──────── Data excerpts ────────
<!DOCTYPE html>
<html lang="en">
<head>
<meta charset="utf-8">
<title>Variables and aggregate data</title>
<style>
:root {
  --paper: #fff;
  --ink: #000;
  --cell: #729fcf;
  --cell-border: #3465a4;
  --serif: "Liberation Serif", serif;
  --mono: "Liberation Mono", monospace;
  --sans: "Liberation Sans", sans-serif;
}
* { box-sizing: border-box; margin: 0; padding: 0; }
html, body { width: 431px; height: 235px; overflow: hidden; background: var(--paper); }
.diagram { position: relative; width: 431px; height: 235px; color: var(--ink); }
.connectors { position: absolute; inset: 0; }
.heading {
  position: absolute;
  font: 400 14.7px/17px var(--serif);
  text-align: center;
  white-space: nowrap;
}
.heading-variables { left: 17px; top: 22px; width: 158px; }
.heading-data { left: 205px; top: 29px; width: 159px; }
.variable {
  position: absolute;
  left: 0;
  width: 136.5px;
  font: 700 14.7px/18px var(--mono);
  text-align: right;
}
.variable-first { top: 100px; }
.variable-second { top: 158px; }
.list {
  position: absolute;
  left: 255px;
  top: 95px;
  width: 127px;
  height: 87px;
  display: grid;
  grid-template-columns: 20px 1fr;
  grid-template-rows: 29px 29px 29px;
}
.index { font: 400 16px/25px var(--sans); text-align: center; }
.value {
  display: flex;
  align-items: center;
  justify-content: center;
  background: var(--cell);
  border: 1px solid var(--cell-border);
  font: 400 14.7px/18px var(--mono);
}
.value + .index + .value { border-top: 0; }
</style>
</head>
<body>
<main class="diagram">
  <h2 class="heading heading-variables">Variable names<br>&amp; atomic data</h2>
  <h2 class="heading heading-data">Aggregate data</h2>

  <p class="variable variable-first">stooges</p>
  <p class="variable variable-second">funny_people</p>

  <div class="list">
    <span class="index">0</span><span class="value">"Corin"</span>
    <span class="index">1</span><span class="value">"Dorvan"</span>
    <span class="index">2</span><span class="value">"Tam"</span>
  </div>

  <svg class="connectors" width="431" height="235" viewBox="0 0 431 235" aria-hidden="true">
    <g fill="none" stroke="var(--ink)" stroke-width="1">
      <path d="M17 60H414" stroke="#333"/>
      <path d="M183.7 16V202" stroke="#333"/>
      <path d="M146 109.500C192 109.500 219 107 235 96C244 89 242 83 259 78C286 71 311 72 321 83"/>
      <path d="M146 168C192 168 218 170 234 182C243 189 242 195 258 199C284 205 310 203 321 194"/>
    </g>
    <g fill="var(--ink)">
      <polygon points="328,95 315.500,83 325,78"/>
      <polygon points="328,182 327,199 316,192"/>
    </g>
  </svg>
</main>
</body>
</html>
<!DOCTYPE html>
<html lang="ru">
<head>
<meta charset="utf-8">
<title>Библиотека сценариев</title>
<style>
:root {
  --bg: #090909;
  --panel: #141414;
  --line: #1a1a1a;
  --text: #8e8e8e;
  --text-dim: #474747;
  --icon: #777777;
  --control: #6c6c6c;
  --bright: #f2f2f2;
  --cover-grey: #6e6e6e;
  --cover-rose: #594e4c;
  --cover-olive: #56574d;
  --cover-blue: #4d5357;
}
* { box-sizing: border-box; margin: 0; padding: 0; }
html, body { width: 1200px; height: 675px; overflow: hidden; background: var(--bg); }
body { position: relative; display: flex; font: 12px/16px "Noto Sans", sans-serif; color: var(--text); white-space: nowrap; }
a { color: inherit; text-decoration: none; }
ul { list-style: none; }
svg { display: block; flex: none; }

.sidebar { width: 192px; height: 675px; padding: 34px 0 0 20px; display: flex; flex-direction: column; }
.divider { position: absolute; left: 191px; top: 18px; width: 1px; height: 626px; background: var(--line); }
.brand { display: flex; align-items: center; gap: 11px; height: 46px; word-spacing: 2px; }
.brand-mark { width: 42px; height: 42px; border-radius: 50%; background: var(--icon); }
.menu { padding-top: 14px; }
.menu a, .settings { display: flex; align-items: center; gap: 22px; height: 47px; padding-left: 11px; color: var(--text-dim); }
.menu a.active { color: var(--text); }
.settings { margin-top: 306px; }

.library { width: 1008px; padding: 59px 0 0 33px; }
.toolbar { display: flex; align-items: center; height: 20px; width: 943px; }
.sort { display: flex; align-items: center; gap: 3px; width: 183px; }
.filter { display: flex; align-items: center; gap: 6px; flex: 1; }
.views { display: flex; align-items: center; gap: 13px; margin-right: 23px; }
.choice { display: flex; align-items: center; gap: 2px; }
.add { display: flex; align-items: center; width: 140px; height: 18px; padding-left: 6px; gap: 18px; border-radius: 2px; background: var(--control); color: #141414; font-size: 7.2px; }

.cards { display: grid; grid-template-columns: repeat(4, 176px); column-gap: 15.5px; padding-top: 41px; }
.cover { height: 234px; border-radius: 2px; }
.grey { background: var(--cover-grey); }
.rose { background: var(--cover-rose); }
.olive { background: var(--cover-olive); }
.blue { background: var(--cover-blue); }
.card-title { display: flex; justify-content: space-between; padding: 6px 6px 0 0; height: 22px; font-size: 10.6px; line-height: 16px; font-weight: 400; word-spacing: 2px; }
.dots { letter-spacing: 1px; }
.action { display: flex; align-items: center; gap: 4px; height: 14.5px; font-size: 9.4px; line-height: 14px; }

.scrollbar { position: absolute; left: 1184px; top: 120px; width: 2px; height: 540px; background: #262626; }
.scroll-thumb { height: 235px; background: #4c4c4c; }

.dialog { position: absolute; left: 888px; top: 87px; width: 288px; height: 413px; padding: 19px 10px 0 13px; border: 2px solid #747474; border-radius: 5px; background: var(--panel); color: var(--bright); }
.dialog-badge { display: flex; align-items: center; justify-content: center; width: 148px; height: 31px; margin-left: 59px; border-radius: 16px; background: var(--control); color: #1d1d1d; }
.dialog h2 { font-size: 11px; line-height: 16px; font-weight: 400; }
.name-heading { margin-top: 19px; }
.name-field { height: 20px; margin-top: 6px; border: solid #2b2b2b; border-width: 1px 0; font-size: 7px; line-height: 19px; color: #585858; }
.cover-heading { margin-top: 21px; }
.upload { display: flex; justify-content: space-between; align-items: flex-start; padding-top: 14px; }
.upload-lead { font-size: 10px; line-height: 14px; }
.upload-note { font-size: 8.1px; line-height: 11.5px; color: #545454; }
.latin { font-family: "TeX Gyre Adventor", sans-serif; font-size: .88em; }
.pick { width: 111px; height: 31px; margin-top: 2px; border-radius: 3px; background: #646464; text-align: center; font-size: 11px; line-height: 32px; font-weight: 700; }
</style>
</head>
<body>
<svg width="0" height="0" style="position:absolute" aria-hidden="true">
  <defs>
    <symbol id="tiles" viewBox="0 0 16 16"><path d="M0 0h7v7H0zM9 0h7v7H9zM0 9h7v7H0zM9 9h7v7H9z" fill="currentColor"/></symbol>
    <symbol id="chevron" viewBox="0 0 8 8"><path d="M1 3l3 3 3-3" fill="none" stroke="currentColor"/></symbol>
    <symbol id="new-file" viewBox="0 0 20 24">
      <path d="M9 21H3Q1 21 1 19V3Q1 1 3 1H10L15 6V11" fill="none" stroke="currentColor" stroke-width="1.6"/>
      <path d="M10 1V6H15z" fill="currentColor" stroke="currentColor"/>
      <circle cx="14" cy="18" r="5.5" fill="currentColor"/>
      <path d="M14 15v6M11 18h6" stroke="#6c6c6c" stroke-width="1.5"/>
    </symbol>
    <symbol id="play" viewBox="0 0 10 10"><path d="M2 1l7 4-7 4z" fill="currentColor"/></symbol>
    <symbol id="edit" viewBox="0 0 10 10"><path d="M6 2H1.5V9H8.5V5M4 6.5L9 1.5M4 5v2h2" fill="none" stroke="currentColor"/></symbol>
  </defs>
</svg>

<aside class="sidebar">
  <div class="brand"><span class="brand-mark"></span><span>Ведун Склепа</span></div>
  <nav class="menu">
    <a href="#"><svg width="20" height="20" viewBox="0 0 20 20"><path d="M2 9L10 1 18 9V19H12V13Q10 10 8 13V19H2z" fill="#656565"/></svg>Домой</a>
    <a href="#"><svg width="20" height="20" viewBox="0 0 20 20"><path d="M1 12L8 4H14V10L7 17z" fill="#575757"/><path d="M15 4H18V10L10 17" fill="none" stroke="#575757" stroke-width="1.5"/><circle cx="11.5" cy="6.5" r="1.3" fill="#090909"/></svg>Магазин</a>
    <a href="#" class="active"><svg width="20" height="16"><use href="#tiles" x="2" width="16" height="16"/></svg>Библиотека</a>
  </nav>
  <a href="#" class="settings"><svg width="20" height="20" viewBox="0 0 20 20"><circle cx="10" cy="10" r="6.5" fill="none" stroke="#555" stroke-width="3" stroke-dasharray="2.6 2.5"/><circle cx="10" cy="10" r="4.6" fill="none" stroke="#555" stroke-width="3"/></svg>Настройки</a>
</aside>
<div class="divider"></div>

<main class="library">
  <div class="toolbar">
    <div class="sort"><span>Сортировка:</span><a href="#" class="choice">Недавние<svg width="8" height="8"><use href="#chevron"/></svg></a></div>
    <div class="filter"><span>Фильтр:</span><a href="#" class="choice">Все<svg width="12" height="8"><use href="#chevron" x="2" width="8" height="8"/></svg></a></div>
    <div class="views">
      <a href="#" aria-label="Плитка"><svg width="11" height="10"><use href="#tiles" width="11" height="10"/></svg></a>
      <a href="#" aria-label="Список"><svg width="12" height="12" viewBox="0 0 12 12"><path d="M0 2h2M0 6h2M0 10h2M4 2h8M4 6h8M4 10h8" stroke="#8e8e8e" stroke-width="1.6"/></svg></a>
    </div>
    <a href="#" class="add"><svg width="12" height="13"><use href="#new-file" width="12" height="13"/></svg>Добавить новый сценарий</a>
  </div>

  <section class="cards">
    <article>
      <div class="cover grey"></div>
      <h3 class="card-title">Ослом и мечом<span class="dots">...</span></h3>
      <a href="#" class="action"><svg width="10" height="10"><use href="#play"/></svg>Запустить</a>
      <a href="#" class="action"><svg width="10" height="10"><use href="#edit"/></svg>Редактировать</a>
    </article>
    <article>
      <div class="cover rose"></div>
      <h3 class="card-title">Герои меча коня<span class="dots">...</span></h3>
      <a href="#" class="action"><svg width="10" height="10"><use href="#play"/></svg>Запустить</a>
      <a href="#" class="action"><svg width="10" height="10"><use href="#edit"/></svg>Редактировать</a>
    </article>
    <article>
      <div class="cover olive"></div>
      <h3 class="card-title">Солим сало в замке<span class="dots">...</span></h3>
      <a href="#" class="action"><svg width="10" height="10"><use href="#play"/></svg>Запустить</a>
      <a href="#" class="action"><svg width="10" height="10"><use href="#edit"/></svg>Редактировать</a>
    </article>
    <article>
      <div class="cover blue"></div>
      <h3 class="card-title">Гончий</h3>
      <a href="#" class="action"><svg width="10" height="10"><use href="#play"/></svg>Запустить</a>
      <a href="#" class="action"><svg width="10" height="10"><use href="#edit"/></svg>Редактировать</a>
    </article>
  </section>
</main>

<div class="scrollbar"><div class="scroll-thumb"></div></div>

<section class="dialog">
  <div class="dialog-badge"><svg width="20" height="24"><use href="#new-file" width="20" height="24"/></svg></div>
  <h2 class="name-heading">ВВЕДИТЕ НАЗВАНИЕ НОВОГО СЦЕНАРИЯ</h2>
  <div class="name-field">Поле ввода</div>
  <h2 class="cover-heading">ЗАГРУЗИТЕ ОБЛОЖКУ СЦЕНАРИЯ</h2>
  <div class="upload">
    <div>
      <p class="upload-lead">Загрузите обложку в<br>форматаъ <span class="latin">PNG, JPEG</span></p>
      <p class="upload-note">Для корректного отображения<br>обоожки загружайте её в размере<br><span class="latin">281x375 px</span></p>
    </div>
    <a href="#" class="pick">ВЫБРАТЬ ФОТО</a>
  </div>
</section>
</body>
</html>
────────
The task —
Write out only the lines from the very start of the entries above to the line that includes "235px; overflow: hidden;", both ends included, each one unchanged.

Task answer —
<!DOCTYPE html>
<html lang="en">
<head>
<meta charset="utf-8">
<title>Variables and aggregate data</title>
<style>
:root {
  --paper: #fff;
  --ink: #000;
  --cell: #729fcf;
  --cell-border: #3465a4;
  --serif: "Liberation Serif", serif;
  --mono: "Liberation Mono", monospace;
  --sans: "Liberation Sans", sans-serif;
}
* { box-sizing: border-box; margin: 0; padding: 0; }
html, body { width: 431px; height: 235px; overflow: hidden; background: var(--paper); }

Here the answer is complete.